That’s all pretty colorful. And, as we wait for ten-year veterans and union reps to wage CBA service time battle over a kid who has never played in the bigs (may be a long wait) let’s play some armchair Scott Boras psychology.

I know a lot of people who have good non-everyday vocabularies — people who know TONS of fancy or seldom-used words but usually manage to speak like normal humans in day-to-day conversations — but who tend to revert to larger, sometimes even clinical or technical words when they’re angry, upset or otherwise emotional, etc. Almost as a defense. They’re people who don’t lose their composure often, so in order to not lose it when they may be close to it, go sort of clinical with their bad selves.

I certainly do it a lot myself. I don’t raise my voice often, but I do sort of retreat to my left brain and start talking in stilted language with a lot of not-everyday words peppering my speech. Not big words. Nothing crazy-complicated. But just words you tend to read more than actually say. Things like “ersatz” and “apogee” for example! People who know me know that I’m pissed when I do that. They laugh their butts off at me when I do it too.
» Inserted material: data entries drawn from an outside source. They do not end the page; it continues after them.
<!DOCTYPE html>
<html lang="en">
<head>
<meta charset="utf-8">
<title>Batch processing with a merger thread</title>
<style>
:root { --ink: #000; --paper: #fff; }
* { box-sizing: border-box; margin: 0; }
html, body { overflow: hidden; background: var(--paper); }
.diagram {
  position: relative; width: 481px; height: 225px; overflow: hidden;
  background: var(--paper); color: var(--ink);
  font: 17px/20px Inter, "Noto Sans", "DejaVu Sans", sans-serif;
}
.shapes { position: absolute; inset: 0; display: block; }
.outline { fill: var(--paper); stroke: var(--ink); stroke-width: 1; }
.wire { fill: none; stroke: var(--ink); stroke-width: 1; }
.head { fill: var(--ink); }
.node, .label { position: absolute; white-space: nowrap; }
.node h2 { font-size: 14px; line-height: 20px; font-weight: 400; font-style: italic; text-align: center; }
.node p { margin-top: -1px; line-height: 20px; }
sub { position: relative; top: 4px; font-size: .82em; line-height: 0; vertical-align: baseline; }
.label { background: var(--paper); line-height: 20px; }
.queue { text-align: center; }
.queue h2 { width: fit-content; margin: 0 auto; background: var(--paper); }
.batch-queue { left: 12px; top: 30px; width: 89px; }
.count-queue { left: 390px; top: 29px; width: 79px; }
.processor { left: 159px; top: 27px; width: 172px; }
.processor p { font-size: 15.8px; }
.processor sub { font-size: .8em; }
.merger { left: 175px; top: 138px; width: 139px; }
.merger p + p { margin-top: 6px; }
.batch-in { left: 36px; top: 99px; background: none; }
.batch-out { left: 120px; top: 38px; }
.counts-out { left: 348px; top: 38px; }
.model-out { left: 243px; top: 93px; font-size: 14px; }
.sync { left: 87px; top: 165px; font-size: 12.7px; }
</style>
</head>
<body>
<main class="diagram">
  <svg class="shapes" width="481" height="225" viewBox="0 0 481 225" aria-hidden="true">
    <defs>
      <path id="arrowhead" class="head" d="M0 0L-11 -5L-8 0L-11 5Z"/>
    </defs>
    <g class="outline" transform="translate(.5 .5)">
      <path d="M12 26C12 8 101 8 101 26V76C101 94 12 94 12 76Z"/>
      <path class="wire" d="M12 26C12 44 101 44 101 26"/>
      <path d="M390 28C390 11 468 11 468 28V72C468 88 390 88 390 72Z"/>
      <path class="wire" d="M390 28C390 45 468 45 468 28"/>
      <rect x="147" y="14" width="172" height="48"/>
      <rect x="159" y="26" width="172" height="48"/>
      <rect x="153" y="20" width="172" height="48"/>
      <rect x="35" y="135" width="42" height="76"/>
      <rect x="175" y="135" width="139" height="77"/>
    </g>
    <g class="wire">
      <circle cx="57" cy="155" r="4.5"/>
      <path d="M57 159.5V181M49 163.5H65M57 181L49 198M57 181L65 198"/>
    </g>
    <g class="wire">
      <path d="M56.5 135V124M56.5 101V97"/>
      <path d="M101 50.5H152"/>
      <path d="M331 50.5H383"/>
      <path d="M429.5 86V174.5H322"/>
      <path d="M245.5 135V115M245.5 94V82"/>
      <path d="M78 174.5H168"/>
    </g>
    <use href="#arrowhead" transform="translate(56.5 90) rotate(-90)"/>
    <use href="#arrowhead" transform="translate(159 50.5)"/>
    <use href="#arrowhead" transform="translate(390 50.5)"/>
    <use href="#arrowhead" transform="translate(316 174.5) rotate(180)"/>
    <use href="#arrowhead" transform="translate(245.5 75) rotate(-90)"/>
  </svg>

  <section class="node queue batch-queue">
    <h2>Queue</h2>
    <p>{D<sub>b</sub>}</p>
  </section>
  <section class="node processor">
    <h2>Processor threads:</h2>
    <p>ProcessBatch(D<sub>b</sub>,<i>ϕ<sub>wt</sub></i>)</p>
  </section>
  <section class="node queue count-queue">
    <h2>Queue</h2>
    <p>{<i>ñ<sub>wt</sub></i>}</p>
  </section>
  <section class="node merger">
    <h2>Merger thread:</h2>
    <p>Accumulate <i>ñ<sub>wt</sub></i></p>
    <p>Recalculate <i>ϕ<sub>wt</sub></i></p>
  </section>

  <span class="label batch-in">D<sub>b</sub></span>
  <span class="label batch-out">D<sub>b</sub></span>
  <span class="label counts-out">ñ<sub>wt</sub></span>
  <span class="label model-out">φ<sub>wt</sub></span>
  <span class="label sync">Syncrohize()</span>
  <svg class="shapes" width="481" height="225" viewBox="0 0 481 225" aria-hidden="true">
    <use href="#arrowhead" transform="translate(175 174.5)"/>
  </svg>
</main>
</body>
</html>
A lot of lawyers do this, actually. I’ve had bosses like this. Colleagues. I think it’s part of our training. I was certainly taught that if you’re the one screaming in an argument, you’re the one losing. Scott Boras is a lawyer. And he’s got more discipline than I or the lawyers I know have. Probably more than all of us put together. I bet he hasn’t raised his voice in anger in decades. But I also bet that that’s why we get the “ersatz” and “apogee” and “nonessential time awaiting” and all of that you see above.

Lawyers are taught another thing too. When the facts are on your side, argue the facts. When the law is on your side, argue the law. When neither is on your side, pound your fist on the table. Boras isn’t a fist-pounder, but he really has nothing better to do regarding Kris Bryant than pound his fist. And I bet he lectures anyone within earshot in the most hilariously stilted-language possible when he’s trying hard not to look like he’s pounding his fist.